> _EXERCISE DIRECTIONS_: The lines to copy from the listing below are those that contain the string "color".

> _PROVIDED MATERIAL_:
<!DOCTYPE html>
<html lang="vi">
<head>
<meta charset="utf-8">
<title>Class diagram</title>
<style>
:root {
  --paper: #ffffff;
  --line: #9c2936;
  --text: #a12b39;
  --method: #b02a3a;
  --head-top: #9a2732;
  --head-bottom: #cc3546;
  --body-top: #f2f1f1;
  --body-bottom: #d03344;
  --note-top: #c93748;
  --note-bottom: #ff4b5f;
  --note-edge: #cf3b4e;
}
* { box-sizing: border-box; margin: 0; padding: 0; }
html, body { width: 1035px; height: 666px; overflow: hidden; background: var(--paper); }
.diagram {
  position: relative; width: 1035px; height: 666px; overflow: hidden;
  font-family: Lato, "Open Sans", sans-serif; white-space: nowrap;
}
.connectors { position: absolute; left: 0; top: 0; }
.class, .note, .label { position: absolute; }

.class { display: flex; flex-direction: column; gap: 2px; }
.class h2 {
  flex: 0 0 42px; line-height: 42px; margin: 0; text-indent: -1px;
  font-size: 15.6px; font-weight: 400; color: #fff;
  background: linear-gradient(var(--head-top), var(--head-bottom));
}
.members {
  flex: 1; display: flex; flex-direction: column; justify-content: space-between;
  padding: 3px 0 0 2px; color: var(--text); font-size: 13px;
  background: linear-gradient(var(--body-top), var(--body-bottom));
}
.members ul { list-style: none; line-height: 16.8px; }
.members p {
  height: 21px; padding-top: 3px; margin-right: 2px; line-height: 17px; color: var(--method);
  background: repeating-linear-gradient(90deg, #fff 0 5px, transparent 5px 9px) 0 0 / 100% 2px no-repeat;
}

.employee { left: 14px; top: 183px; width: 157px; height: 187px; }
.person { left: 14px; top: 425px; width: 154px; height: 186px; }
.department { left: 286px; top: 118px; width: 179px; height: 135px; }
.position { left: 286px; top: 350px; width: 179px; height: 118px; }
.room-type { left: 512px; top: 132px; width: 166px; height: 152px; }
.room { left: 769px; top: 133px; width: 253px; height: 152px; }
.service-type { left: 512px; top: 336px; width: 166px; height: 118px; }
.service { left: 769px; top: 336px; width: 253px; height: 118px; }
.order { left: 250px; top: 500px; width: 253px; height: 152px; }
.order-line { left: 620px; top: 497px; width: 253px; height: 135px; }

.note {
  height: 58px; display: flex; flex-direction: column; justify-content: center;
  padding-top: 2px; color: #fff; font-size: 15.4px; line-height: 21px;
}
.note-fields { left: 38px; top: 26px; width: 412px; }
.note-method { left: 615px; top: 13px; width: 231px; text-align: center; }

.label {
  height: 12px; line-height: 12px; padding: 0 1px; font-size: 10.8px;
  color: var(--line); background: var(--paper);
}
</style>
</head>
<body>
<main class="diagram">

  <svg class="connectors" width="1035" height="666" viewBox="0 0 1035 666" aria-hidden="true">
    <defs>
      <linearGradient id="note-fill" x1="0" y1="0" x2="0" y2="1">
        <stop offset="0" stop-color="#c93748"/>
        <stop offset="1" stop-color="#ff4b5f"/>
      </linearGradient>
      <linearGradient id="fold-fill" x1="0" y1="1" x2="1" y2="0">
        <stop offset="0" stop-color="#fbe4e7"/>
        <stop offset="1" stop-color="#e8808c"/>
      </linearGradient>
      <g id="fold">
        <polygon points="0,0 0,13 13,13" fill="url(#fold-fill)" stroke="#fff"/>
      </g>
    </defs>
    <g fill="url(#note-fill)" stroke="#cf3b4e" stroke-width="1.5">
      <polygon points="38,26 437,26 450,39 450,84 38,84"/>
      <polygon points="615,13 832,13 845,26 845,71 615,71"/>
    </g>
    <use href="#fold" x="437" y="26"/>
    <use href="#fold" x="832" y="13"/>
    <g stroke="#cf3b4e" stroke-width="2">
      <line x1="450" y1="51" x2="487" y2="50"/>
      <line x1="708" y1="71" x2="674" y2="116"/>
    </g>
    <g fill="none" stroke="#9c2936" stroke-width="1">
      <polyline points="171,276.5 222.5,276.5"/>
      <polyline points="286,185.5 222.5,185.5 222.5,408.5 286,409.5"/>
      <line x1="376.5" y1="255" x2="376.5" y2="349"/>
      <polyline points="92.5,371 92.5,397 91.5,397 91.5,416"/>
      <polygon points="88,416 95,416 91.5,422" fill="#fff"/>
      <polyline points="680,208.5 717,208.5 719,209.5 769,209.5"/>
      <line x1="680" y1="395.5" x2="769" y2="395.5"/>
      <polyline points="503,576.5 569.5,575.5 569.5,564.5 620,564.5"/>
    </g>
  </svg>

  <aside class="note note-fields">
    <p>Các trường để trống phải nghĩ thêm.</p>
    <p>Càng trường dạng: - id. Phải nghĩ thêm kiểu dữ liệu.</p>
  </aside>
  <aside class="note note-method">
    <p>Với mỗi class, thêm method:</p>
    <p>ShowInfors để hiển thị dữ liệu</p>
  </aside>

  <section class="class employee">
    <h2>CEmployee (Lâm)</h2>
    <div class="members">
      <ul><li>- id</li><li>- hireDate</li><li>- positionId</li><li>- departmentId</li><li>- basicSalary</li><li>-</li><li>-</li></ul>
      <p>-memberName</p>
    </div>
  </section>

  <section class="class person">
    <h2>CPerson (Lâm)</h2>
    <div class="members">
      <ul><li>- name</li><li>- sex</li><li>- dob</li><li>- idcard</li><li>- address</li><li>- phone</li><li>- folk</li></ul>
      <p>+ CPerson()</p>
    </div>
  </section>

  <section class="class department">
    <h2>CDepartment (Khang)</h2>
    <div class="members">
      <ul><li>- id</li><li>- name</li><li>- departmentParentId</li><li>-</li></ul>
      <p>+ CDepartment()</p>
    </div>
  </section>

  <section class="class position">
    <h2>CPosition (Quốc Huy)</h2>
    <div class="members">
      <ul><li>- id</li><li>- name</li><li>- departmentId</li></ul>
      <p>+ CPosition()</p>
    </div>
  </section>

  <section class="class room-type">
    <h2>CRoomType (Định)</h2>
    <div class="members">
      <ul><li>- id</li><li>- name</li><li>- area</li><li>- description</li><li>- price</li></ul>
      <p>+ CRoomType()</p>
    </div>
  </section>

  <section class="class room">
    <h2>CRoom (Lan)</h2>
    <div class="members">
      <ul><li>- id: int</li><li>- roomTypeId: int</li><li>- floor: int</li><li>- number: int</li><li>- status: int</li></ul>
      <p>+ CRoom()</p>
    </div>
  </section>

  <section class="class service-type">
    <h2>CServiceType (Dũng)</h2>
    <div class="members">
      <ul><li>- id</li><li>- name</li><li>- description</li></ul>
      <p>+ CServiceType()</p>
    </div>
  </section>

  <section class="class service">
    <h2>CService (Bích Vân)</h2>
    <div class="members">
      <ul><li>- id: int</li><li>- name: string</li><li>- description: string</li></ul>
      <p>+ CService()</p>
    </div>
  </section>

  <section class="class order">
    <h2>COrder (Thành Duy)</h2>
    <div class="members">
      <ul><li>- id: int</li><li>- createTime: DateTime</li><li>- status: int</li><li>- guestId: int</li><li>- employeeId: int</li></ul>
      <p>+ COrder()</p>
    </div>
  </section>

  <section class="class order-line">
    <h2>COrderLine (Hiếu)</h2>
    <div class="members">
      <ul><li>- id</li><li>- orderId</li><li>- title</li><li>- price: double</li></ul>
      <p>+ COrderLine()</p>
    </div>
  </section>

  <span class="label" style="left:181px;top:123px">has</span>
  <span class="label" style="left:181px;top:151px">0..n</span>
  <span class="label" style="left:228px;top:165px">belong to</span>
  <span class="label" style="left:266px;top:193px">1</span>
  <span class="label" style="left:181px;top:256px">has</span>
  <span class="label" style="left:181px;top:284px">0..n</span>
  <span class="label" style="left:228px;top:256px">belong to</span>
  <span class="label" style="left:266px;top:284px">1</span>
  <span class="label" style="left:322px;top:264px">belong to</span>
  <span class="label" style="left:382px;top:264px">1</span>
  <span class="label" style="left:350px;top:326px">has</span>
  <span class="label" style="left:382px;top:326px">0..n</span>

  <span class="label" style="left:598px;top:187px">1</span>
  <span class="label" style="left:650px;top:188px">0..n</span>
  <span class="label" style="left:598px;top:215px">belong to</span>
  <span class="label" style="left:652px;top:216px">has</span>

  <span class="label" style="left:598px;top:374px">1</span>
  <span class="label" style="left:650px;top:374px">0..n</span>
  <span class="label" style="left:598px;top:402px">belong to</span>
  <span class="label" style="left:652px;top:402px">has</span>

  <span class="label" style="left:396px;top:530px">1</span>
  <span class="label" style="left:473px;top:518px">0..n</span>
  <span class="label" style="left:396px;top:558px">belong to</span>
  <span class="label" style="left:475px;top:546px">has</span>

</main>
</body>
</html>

> _RESULT_:
  font-size: 15.6px; font-weight: 400; color: #fff;
  padding: 3px 0 0 2px; color: var(--text); font-size: 13px;
  height: 21px; padding-top: 3px; margin-right: 2px; line-height: 17px; color: var(--method);
  padding-top: 2px; color: #fff; font-size: 15.4px; line-height: 21px;
  color: var(--line); background: var(--paper);
        <stop offset="0" stop-color="#c93748"/>
        <stop offset="1" stop-color="#ff4b5f"/>
        <stop offset="0" stop-color="#fbe4e7"/>
        <stop offset="1" stop-color="#e8808c"/>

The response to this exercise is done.